The justices added: "It will be seen that the reason for differentiating between financial debts, which are secured, and operational debts, which are unsecured, is in the relative importance of the two types of debts when it comes to the object sought to be achieved by the Insolvency Code. We have already seen that repayment of financial debts infuses capital into the economy inasmuch as banks and financial institutions are able, with the money that has been paid back, to further lend such money to other entrepreneurs for their businesses. This rationale creates an intelligible differential between financial debts and operational debts.”

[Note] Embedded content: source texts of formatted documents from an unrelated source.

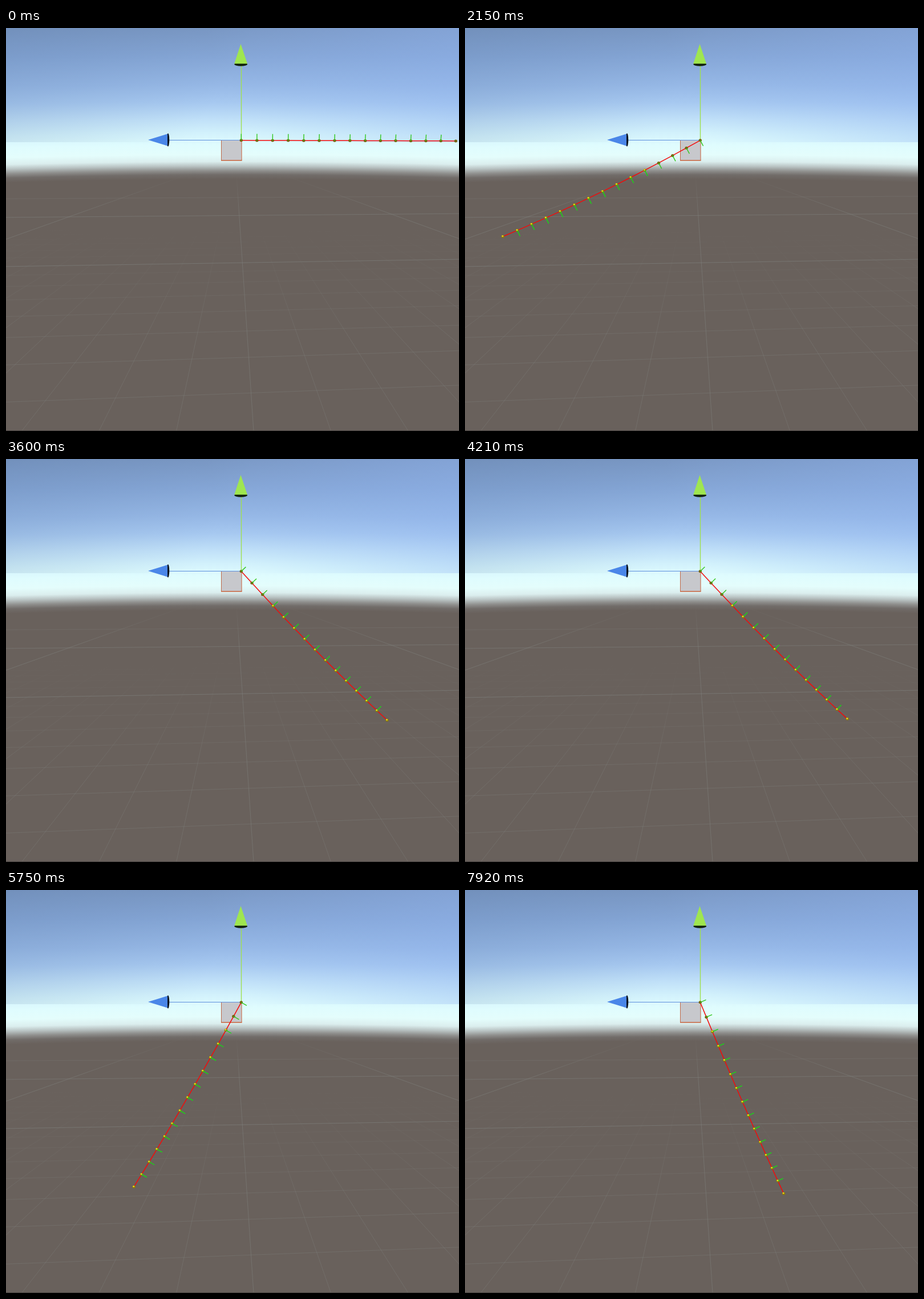
These frames come from a looping animation (794 px wide and 706 px high, 8000 ms). An HTML page with a canvas:

```html
<!DOCTYPE html>
<html lang="en">
<head>
<meta charset="utf-8">
<title>Swinging chain</title>
<style>
html, body { margin: 0; width: 100%; height: 100%; overflow: hidden; background: #69615c; }
canvas { display: block; width: 794px; height: 706px; }
</style>
</head>
<body>
<canvas id="stage" width="794" height="706"></canvas>
<script>
const W = 794, H = 706, LOOP = 8000;
const FIRST_STEP = 62, STEP = 76.9;
const SEGMENTS = 14;
const ROOT = { x: 412.3, y: 196.8 };
const ctx = document.getElementById('stage').getContext('2d');

// Swing angle of the chain in degrees from straight down, right is positive.
const SWING = [
  [70, 71], [300, 51], [550, 23], [840, -12.4], [990, -31], [1675, -76],
  [2150, -64.2], [2530, -37.6], [3370, 34.4], [3600, 44.9], [3860, 49.5],
  [4210, 43.9], [4830, 11.7], [5060, -2.9], [5910, -33.5], [6770, -10.9],
  [7610, 20.4], [7920, 24.1]
];

function line(c, x1, y1, x2, y2, color, width = 1) {
  c.strokeStyle = color;
  c.lineWidth = width;
  c.beginPath();
  c.moveTo(x1, y1);
  c.lineTo(x2, y2);
  c.stroke();
}

function polygon(c, points, color) {
  c.fillStyle = color;
  c.beginPath();
  points.forEach(([x, y]) => c.lineTo(x, y));
  c.fill();
}

function ellipse(c, x, y, rx, ry, color) {
  c.fillStyle = color;
  c.beginPath();
  c.ellipse(x, y, rx, ry, 0, 0, 7);
  c.fill();
}

function drawSky(c) {
  const stops = [
    [0, '#7a98c4'], [50, '#85a6d6'], [100, '#96b8e6'], [130, '#a6c8f0'],
    [160, '#c0e0f8'], [185, '#d3f2fc'], [205, '#dffcfe'], [222, '#e4fdfc'],
    [234, '#dbeeee'], [242, '#b9c3c3'], [250, '#8f8f8d'], [257, '#716c69'],
    [265, '#69615c']
  ];
  // The horizon sinks a little towards both sides.
  for (let x = 0; x < W; x++) {
    const bottom = 265 + 6 * ((x - 400) / 400) ** 2;
    const g = c.createLinearGradient(0, 0, 0, bottom);
    stops.forEach(([y, color]) => g.addColorStop(y / 265, color));
    c.fillStyle = g;
    c.fillRect(x, 0, 1, bottom);
  }
  const shade = c.createLinearGradient(0, 0, 330, 190);
  shade.addColorStop(0, 'rgba(80,110,150,.18)');
  shade.addColorStop(1, 'rgba(80,110,150,0)');
  c.fillStyle = shade;
  c.fillRect(0, 0, W, 200);
  const light = c.createLinearGradient(W, 0, 420, 170);
  light.addColorStop(0, 'rgba(145,180,240,.4)');
  light.addColorStop(1, 'rgba(145,180,240,0)');
  c.fillStyle = light;
  c.fillRect(0, 0, W, 200);
}

function fade(c, from, to, alpha) {
  const g = c.createLinearGradient(0, from, 0, to);
  g.addColorStop(0, 'rgba(128,130,126,0)');
  g.addColorStop(1, `rgba(128,130,126,${alpha})`);
  return g;
}

function drawGrid(c) {
  const horizon = 227;
  const minor = fade(c, 350, 560, .36);
  for (let n = -1; n < 16; n++) {
    const y = horizon + 1 / (.002418 + .000433 * n);
    if (n === 7) continue;
    const tilt = (y - 237) * .000092;
    line(c, 0, y + 397 * tilt, W, y - 397 * tilt, minor);
  }
  for (const [y, alpha] of [[411.5, .62], [328.5, .55], [297, .3]]) {
    const tilt = (y - 237) * .000092;
    line(c, 0, y + 397 * tilt, W, y - 397 * tilt, `rgba(128,130,126,${alpha})`);
  }
  for (let n = -9; n < 10; n++) {
    if (n) line(c, 402, horizon, 434 + 135.5 * n, H, minor);
  }
  const major = fade(c, 255, 330, .5);
  line(c, 402, horizon, 434, H, major);
  line(c, 402, horizon, 0, 370, major);
  line(c, 402, horizon, W, 369, major);
}

function drawHandles(c) {
  c.fillStyle = '#c7c8cc';
  c.fillRect(377, 197, 36, 35);
  line(c, 377, 196.5, 413, 196.5, '#a5adba');
  line(c, 377.5, 197, 377.5, 232, '#c06a4a');
  line(c, 377, 232, 413.5, 232, '#c8603a', 1.5);
  line(c, 413, 197, 413, 232, '#c8603a');

  line(c, 412.5, 65, 412.5, 197, '#9fe04f', 1.4);
  ellipse(c, 411.7, 63.5, 11.5, 3.2, '#10200c');
  polygon(c, [[411.5, 28], [423, 62.5], [400.2, 62.5]], '#9fe650');

  line(c, 285, 196.5, 412, 196.5, '#5f90dd');
  ellipse(c, 284, 196, 2.3, 11.5, '#0c1420');
  polygon(c, [[249, 196], [283, 185.5], [283, 206.5]], '#4a86e8');
}

const backdrop = document.createElement('canvas');
backdrop.width = W;
backdrop.height = H;
{
  const c = backdrop.getContext('2d');
  c.fillStyle = '#69615c';
  c.fillRect(0, 0, W, H);
  drawSky(c);
  drawGrid(c);
  drawHandles(c);
  c.fillStyle = '#45413f';
  c.fillRect(0, 705, W, 1);
}

// Slope at a key: flat at turning points, otherwise set by the neighbours.
function slope(i) {
  const a = SWING[i - 1], b = SWING[i], d = SWING[i + 1];
  if (!a) return -.08;
  if (!d) return .004;
  const s1 = (b[1] - a[1]) / (b[0] - a[0]);
  const s2 = (d[1] - b[1]) / (d[0] - b[0]);
  if (s1 * s2 <= 0) return 0;
  const w = (b[0] - a[0]) / (d[0] - a[0]);
  return s1 * (1 - w) + s2 * w;
}

function swing(t) {
  t = Math.min(Math.max(t, 70), 7920);
  let i = 0;
  while (i < SWING.length - 2 && SWING[i + 1][0] < t) i++;
  const [t0, a0] = SWING[i], [t1, a1] = SWING[i + 1];
  const span = t1 - t0, u = (t - t0) / span, v = 1 - u;
  return a0 * v * v * (1 + 2 * u) + a1 * u * u * (1 + 2 * v)
    + span * u * v * (slope(i) * v - slope(i + 1) * u);
}

// Perspective of the vertical plane in which the chain swings.
function project(x, y) {
  const depth = 1 + .00197 * x + .0052 * y;
  const dx = 27.6 * x / depth;
  return { x: ROOT.x + dx, y: ROOT.y + 28.2 * y / depth + .003 * dx };
}

function chain(angle, bend) {
  const nodes = [];
  let x = 0, y = 0;
  for (let i = 0; i <= SEGMENTS; i++) {
    const a = (angle + bend * ((i + .5) / SEGMENTS - .5)) * Math.PI / 180;
    const dx = Math.sin(a), dy = Math.cos(a);
    nodes.push({ at: project(x, y), tick: project(x + .4 * dy, y - .4 * dx) });
    x += dx;
    y += dy;
  }
  return nodes;
}

function drawChain(nodes) {
  ctx.strokeStyle = '#f50a0a';
  ctx.lineWidth = 1.5;
  ctx.beginPath();
  nodes.forEach(n => ctx.lineTo(n.at.x, n.at.y));
  ctx.stroke();
  nodes.forEach(({ at, tick }, i) => {
    const overGround = at.y > 245;
    ellipse(ctx, at.x, at.y, 2.7, 2.5, overGround ? '#8c7a0c' : '#75640f');
    if (i < SEGMENTS) {
      line(ctx, at.x, at.y, tick.x, tick.y, overGround ? '#12e012' : '#32c81e', 1.4);
    }
    if (overGround) ellipse(ctx, at.x - .5, at.y - .7, 1.5, 1.3, '#f0d820');
  });
}

function draw(now) {
  const t = now % LOOP;
  ctx.drawImage(backdrop, 0, 0);
  if (t < FIRST_STEP) {
    drawChain(chain(90, 0));
  } else {
    const time = FIRST_STEP + Math.floor((t - FIRST_STEP) / STEP) * STEP + 8;
    const angle = swing(time);
    const whip = 8 * Math.exp(-(((time - 970) / 280) ** 2));
    drawChain(chain(angle, .1 * angle - whip));
  }
}

const start = performance.now();
function tick() {
  draw(performance.now() - start);
  requestAnimationFrame(tick);
}
tick();
</script>
</body>
</html>
```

The essence of the IBC is speed. The bankruptcy code mandates a 270-day deadline for resolving insolvency cases. But the IBC had not accounted for the ingenuity – more accurately, cussedness – of Indian promoters. Every time an insolvency case nears resolution by banks and institutional lenders, promoters launch counter-bids, often after the deadline. The Arcelor Mittal-Essar Steel case is an example of how the IBC can be subverted.
Fortunately, the Supreme Court has kept an eagle eye out for such dilatory tactics. But it has a heavy work load and the multitude of cases before the NCLT and NCLAT benches makes micro supervision by the apex court itself a cause for delay. Conscious of this, the apex court in its recent judgement directed the government to set up NCLAT circuit benches across India within six months.

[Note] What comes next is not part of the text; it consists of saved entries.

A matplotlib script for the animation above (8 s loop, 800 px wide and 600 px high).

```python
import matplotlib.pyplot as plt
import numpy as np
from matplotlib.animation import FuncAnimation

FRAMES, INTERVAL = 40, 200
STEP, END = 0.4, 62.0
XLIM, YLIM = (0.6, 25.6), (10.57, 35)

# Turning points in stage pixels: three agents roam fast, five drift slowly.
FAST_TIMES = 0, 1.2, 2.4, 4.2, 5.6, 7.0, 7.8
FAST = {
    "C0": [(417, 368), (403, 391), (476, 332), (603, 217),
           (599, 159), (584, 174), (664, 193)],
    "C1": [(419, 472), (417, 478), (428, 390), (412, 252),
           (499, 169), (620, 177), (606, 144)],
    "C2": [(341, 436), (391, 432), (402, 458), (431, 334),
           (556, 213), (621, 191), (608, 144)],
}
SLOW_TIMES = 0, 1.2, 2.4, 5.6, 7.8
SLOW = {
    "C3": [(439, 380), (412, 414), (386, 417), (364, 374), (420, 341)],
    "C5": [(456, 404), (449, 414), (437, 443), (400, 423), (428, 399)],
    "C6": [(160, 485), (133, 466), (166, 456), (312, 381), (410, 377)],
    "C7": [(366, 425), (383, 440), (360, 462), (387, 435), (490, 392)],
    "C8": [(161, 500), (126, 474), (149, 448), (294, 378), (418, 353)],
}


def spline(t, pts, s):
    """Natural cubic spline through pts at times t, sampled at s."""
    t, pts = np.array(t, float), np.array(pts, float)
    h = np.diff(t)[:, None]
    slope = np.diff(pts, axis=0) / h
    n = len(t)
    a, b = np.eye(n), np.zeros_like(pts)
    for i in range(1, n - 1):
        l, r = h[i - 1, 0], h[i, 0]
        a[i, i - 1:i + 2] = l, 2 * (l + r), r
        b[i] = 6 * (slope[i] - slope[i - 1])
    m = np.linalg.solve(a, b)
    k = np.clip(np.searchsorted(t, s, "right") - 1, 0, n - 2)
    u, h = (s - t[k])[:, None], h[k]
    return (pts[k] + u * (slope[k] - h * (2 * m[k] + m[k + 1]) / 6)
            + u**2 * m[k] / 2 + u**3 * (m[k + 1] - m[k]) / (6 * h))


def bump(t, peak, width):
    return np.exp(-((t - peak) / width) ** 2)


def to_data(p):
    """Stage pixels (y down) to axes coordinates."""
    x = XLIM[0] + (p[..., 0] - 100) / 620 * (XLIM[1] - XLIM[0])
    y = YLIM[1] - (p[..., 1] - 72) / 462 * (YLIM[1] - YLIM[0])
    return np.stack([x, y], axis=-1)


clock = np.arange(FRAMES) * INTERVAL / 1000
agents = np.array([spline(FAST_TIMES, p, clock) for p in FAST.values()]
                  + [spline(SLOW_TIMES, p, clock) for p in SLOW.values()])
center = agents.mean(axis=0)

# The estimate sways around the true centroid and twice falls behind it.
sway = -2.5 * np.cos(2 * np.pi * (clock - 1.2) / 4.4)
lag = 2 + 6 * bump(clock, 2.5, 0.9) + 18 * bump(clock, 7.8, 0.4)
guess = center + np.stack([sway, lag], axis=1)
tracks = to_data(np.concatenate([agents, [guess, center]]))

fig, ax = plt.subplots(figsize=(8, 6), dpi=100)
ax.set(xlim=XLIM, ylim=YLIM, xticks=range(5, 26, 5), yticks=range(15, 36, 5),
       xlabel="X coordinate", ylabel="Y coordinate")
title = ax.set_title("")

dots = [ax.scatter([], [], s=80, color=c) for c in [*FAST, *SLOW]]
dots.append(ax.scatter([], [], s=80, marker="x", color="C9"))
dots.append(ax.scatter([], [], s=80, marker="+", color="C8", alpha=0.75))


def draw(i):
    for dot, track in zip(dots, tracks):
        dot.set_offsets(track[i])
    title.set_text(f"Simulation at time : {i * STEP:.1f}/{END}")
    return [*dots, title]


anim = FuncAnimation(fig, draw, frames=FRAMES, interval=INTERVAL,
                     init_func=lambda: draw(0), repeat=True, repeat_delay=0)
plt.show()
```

The IBC was meant to take the NPA crisis head on. Huge bank debts were piled up by Indian corporates in the boom years of 2005-08. But lax Reserve Bank of India (RBI) rules kept most of these debts off bank balance sheets. Complicit bank managements rolled over bad debts to keep NPAs artificially low. The toxic cycle was finally broken in 2015 when the RBI introduced strict new rules to recognise bad loans. Within a year, NPAs shot up as banks were forced to clean up their balance sheets.

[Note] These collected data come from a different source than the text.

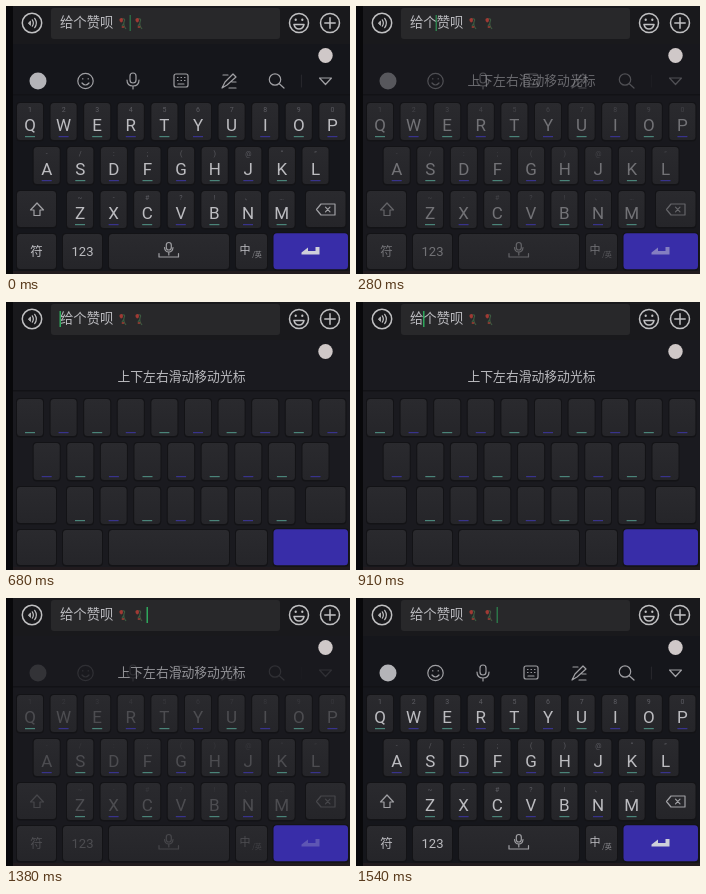
Write an HTML page that moves like this. It is 344x268 px and loops after 1620 ms.

```html
<!DOCTYPE html>
<html lang="zh">
<head>
<meta charset="utf-8">
<style>
  html, body { margin: 0; height: 100%; overflow: hidden; background: #08080a; }
  svg { display: block; width: 100vw; height: 100vh; }
  text { font-family: "Noto Sans CJK SC", "Noto Sans CJK", sans-serif; text-anchor: middle; fill: #bcbcc0; }
  .latin { font-family: Roboto, Inter, sans-serif; }
  .alt { font-size: 7px; fill: #5c5c62; }
  .icon { fill: none; stroke: #a0a0a4; stroke-width: 1.2; stroke-linecap: round; stroke-linejoin: round; }
  .top { stroke: #c0c0c2; stroke-width: 1.5; }
</style>
</head>
<body>
<svg viewBox="0 0 344 268">
  <defs>
    <linearGradient id="keyFill" x2="0" y2="1">
      <stop stop-color="#2a2a2e"/><stop offset="1" stop-color="#252529"/>
    </linearGradient>
    <g id="rose">
      <path d="M-1-4Q3-5 1-1Q0 2 3 6M1 0L-1 3" fill="none" stroke="#3c5a40" stroke-width="1.2"/>
      <path d="M-3.5-4Q-1-6 0-3.5Q0-.5-2-.5Q-4-1.5-3.5-4Z" fill="#a03a34"/>
      <ellipse cy="4" rx="1.5" ry="1.1" fill="#8f3d33"/>
    </g>
  </defs>

  <path d="M7 0H344V38H7Z" fill="#19191c"/>
  <path id="board" d="M7 38H344V265H7Z"/>
  <path d="M7 88H344V89.5H7Z" fill="#121216"/>
  <path d="M7 265H344V268H7Z" fill="#211b1e"/>
  <rect x="45" y="2" width="229" height="31" rx="3" fill="#28282a"/>
  <text x="80.7" y="21.4" font-size="13.4">给个赞呗</text>
  <use href="#rose" x="117" y="17"/>
  <use href="#rose" x="133" y="17"/>
  <rect id="caret" y="9" width="1.5" height="16" fill="#2fa75c"/>

  <g class="icon top">
    <circle cx="26" cy="17" r="9.7"/>
    <path d="M22.5 17L24.5 15V19Z" fill="#c0c0c2" stroke-width=".8"/>
    <path d="M26.3 13.8Q28.4 17 26.3 20.2M28.7 12.3Q32 17 28.7 21.7" stroke-width="1.2"/>
    <circle cx="293" cy="17" r="9.5"/>
    <path d="M288 18.5H298Q297 23 293 23Q289 23 288 18.5Z"/>
    <path d="M289.7 13.5v.4M296.3 13.5v.4" stroke-width="2.2"/>
    <circle cx="324" cy="17" r="9.5"/>
    <path d="M318.8 17H329.2M324 11.8V22.2"/>
  </g>
  <ellipse cx="319.5" cy="49.5" rx="7.2" ry="7.5" fill="#cfc8c8"/>

  <g id="keys"></g>
  <g id="tools" class="icon">
    <circle cx="32" cy="75" r="8.5" fill="#b4b4b8" stroke="none"/>
    <circle cx="79.5" cy="75" r="7.7"/>
    <path d="M76 77Q79.5 81 83 77M76.8 72.5v.5M82.2 72.5v.5"/>
    <rect x="124" y="67" width="6" height="10" rx="3"/>
    <path d="M121 74Q121 80 127 80Q133 80 133 74M127 80V83"/>
    <rect x="168" y="68" width="14" height="13" rx="2"/>
    <path d="M171.5 71.5h.5M175 71.5h.5M178.5 71.5h.5M171.5 74.5h.5M175 74.5h.5M178.5 74.5h.5M172 78H178"/>
    <path d="M217 69H222M216 82L219 76L227 68L230 71L221 79ZM223 82H230M226 76H230"/>
    <circle cx="269" cy="73.5" r="5.7"/>
    <path d="M273.3 77.8L278 82M313.5 72H325.5L319.5 78.5Z"/>
    <path d="M295.5 69V81" stroke="#26262b"/>
  </g>
  <g id="labels">
    <g class="icon">
      <path d="M31 197L24.5 204H28V209.5H34V204H37.5Z"/>
      <path d="M310.5 203.5L315 198H329V209H315ZM319.5 201.2L324 205.8M324 201.2L319.5 205.8"/>
      <rect x="160.3" y="236.5" width="5" height="7.5" rx="2.5"/>
      <path d="M158.5 241.5Q159 246 162.8 246Q166.6 246 167 241.5M162.8 246V249M153 247.5V251H172.5V247.5"/>
    </g>
    <text x="30.5" y="249.5" font-size="12.5">符</text>
    <text x="76.5" y="249.5" font-size="13" class="latin">123</text>
    <text x="239" y="248" font-size="11">中</text>
    <text x="251" y="250.5" font-size="7" fill-opacity=".7">/英</text>
    <path d="M295.5 246.5L302 241.5V245H309.5V241H313.5V248.5H295.5Z" fill="#cfcfda"/>
  </g>
  <text id="hint" x="175.5" y="79.2" font-size="12.8" font-weight="500">上下左右滑动移动光标</text>
</svg>
<script>
const $ = id => document.getElementById(id);
const pitch = 33.6;

function add(parent, tag, attrs, content = '') {
  const el = document.createElementNS('http://www.w3.org/2000/svg', tag);
  for (const name in attrs) el.setAttribute(name, attrs[name]);
  el.textContent = content;
  $(parent).append(el);
}

function key(x, y, width, height, fill = 'url(#keyFill)') {
  add('keys', 'rect', { x: x - 1, y: y - 1, width: width + 2, height: height + 2.5, rx: 4, fill: '#131316' });
  add('keys', 'rect', { x, y, width, height, rx: 3.5, fill });
}

const rows = [
  { x: 24, y: 97, letters: 'QWERTYUIOP', alts: '1234567890', green: 0 },
  { x: 40.7, y: 141, letters: 'ASDFGHJKL', alts: '-/:;()@“”', green: 1 },
  { x: 74, y: 185, letters: 'ZXCVBNM', alts: '~-#?!、…', green: 0 }
];
for (const { x, y, letters, alts, green } of rows) {
  [...letters].forEach((letter, i) => {
    const cx = x + i * pitch;
    key(cx - 13, y, 26, 37);
    add('keys', 'rect', {
      x: cx - 5, y: y + 33, width: 10, height: 1.2,
      fill: i % 2 == green ? '#4a8479' : '#38338c'
    });
    add('labels', 'text', { x: cx, y: y + 27.5, 'font-size': 17, class: 'latin' }, letter);
    add('labels', 'text', { x: cx, y: y + 8.7, class: 'latin alt' }, alts[i]);
  });
}
key(11, 185, 39, 36);
key(300, 185, 39.5, 36);
for (const [x, width] of [[11, 39], [57, 39], [103, 120], [230, 31]]) key(x, 228, width, 35);
key(267.5, 227.3, 74.5, 36, '#382da8');

// [start in ms, caret x, keyboard label visibility, caret opacity]
const steps = [
  [0, 123.5, 1, .5], [70, 123.5, 1, 1], [210, 93.5, .8, 1], [280, 79.5, .5, .7],
  [360, 66.5, .25, 1], [440, 53.5, .08, 1], [520, 53.5, 0, 1], [910, 67, 0, 1],
  [990, 80, 0, 1], [1070, 107, 0, 1], [1220, 123.5, 0, 1], [1300, 140.5, .1, 1],
  [1380, 140.5, .25, 1], [1460, 140.5, .52, 1], [1540, 140.5, 1, .6]
];
const mix = (a, b, k) => a + (b - a) * k;

function draw() {
  const t = performance.now() % 1620;
  const [, x, shown, caretOpacity] = steps.findLast(step => step[0] <= t);
  $('caret').setAttribute('x', x);
  $('caret').setAttribute('opacity', caretOpacity);
  $('labels').setAttribute('opacity', shown);
  $('tools').setAttribute('opacity', shown ** 1.3);
  $('hint').setAttribute('opacity', 1 - shown);
  $('board').setAttribute('fill', `rgb(${mix(26, 21, shown)},${mix(26, 22, shown)},${mix(31, 27, shown)})`);
  requestAnimationFrame(draw);
}
draw();
</script>
</body>
</html>
```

The IBC was legislated to stop promoters treating bank loans cavalierly. Under the code, promoters stood to lose their companies if they didn’t pay up. Indeed, the IBC has helped resolve many cases even before the code kicks in as the fear of losing their firms forced promoters to settle out of court with banks accepting varying degrees of haircuts.
But as the IBC lumbers on, the paucity of NCLT and NCLAT benches, poor infrastructure and legal speedbreakers threaten to damage what was till recently regarded as one of the most progressive financial legislations of the NDA government. The task now for all stakeholders – lenders, creditors, resolution professionals, promoters and NCLT benches – is to protect the integrity of the IBC process. If delays occur due to artificial legal hurdles from defaulting promoters or intervention by statutory authorities, the very purpose of the IBC will be defeated.
Promoters have for too long milked the banking system. The IBC instilled fear in them. Capricious borrowing stopped and repayments surged as promoters fought to retain control of their companies. Bank NPAs, for the first time since 2015, have begun to witness a decline.
But if you give a defaulting promoter an inch, he will take a mile. That must not be allowed to happen or the IBC’s sanctity and the financial discipline it imposes will be lost forever.